Marc Rosenbaum, P.E., of Energysmiths, in Meriden, N.H., designs and engineers solar, low-energy-use homes.
Q: A customer wants me to install one of the new heat-pump water heaters in the ground-floor utility room of a house built on a slab. I don't have any direct experience with them, but since they work by drawing heat from the surrounding air, won't any energy savings in the winter be at least partly offset by the cost of heating that indoor air to begin with? And could the outflow of cool air from the utility room cause comfort problems?
Q. Same Windows, Different Climates? As a HERS rater working in north-central New England, I've noticed that the U-values of the windows that most builders are installing are quite good — below .35 — but they have low SHGC (solar heat-gain coefficient) values.
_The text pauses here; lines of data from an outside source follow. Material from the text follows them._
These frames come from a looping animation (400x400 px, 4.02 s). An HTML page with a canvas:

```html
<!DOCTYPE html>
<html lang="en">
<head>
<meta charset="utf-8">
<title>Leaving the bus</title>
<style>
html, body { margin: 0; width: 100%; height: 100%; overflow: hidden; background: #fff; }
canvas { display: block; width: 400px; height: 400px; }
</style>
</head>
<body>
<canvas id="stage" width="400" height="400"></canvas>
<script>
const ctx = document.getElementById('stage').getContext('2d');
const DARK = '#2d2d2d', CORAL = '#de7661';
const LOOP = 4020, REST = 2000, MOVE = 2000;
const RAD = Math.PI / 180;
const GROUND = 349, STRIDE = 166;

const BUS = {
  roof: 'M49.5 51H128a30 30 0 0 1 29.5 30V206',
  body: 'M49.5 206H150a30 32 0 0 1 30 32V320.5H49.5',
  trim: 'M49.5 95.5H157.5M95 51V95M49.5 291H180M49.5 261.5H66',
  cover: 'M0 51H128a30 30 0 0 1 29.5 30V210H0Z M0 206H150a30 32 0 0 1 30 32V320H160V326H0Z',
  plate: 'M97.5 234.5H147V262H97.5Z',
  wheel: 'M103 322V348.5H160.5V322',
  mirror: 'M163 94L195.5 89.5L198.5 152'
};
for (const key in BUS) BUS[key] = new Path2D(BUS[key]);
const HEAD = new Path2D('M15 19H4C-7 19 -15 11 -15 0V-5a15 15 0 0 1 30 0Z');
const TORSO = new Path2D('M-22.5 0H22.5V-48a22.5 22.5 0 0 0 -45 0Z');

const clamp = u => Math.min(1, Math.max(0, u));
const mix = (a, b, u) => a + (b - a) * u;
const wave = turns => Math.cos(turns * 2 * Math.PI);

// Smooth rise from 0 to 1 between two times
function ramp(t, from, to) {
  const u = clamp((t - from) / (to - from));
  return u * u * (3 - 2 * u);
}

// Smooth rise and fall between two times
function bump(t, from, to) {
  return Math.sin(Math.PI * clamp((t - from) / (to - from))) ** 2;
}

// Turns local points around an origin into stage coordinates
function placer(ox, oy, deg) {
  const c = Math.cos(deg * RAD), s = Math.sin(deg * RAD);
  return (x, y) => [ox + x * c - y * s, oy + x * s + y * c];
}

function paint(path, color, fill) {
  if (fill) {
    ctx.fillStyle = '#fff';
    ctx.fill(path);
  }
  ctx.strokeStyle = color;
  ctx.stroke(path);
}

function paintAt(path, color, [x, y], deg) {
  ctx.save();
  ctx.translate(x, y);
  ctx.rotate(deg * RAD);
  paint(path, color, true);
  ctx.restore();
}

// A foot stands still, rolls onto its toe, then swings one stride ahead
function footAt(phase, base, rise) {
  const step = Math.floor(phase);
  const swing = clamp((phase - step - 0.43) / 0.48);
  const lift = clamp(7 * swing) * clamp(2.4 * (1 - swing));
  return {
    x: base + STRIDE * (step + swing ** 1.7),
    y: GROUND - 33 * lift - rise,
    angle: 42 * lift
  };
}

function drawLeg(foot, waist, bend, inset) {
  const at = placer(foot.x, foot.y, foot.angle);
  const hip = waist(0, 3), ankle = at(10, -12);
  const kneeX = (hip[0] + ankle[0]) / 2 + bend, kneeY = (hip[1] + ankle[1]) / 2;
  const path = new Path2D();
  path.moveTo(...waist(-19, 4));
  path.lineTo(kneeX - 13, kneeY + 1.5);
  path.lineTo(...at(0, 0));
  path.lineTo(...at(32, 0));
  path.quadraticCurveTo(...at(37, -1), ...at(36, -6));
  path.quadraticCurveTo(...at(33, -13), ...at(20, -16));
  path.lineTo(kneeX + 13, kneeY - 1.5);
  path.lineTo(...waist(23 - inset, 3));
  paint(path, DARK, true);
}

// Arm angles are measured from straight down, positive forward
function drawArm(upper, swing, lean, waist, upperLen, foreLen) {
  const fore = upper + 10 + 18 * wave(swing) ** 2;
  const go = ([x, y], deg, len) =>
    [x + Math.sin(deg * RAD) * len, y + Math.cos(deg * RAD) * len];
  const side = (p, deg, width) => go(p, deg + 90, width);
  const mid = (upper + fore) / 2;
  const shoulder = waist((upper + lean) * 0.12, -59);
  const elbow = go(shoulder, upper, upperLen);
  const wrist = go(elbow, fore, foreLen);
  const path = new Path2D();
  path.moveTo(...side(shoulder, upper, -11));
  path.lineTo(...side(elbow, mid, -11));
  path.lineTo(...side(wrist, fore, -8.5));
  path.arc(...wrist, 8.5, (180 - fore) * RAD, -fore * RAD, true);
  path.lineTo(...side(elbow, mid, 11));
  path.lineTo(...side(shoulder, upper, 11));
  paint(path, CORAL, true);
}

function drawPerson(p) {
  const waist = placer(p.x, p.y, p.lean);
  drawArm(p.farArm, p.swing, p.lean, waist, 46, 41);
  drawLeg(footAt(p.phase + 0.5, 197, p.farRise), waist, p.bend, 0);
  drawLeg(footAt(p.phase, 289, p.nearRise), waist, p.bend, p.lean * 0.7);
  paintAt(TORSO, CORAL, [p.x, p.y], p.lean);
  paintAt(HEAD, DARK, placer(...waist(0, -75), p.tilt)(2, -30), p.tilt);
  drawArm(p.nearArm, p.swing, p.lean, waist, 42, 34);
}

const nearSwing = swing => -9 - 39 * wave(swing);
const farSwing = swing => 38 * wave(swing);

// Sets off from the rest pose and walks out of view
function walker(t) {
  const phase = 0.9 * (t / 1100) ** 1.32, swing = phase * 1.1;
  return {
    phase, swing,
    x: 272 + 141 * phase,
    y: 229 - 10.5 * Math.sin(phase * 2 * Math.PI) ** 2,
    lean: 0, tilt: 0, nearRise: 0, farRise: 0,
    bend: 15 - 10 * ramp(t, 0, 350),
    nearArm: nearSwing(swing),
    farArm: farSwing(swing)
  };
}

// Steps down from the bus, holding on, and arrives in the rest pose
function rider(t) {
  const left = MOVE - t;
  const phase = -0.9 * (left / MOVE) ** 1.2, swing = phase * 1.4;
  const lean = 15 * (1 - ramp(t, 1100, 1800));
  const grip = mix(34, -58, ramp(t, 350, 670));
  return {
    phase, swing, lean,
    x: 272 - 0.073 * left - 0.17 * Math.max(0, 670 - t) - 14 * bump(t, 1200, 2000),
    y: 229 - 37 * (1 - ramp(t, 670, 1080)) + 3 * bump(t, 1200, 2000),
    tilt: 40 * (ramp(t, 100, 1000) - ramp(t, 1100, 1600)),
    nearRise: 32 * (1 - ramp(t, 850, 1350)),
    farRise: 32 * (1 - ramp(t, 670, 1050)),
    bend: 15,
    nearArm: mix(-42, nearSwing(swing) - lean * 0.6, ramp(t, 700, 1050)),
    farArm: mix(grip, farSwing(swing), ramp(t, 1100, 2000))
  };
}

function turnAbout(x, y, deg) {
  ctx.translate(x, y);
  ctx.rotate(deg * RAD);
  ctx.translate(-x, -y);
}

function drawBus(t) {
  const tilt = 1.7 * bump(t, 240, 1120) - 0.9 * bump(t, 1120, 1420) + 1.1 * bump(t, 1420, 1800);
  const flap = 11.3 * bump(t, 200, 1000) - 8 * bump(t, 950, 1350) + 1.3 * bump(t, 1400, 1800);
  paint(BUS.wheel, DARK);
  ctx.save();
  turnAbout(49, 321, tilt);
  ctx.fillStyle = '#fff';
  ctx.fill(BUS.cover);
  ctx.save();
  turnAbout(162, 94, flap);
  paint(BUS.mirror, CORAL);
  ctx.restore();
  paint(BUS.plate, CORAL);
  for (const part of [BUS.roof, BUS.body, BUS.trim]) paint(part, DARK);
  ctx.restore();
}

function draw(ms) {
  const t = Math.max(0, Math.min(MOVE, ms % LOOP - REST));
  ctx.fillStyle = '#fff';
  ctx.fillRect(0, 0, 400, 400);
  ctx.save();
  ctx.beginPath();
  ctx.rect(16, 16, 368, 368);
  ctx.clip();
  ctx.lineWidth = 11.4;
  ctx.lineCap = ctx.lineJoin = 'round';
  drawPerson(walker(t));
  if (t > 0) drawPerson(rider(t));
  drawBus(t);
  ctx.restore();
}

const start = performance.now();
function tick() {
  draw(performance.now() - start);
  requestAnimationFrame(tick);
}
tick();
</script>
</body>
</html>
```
While it seems that windows with higher SHGC values would be a good idea in cold climates, I've found that most manufacturers offer only low-E windows with these relatively low SHGC values. Why?
Q. I'm considering using electric radiant heating panels in the ceiling of a small superinsulated apartment, but I hear a lot of bias against electric heat. Can it be cost effective in this case?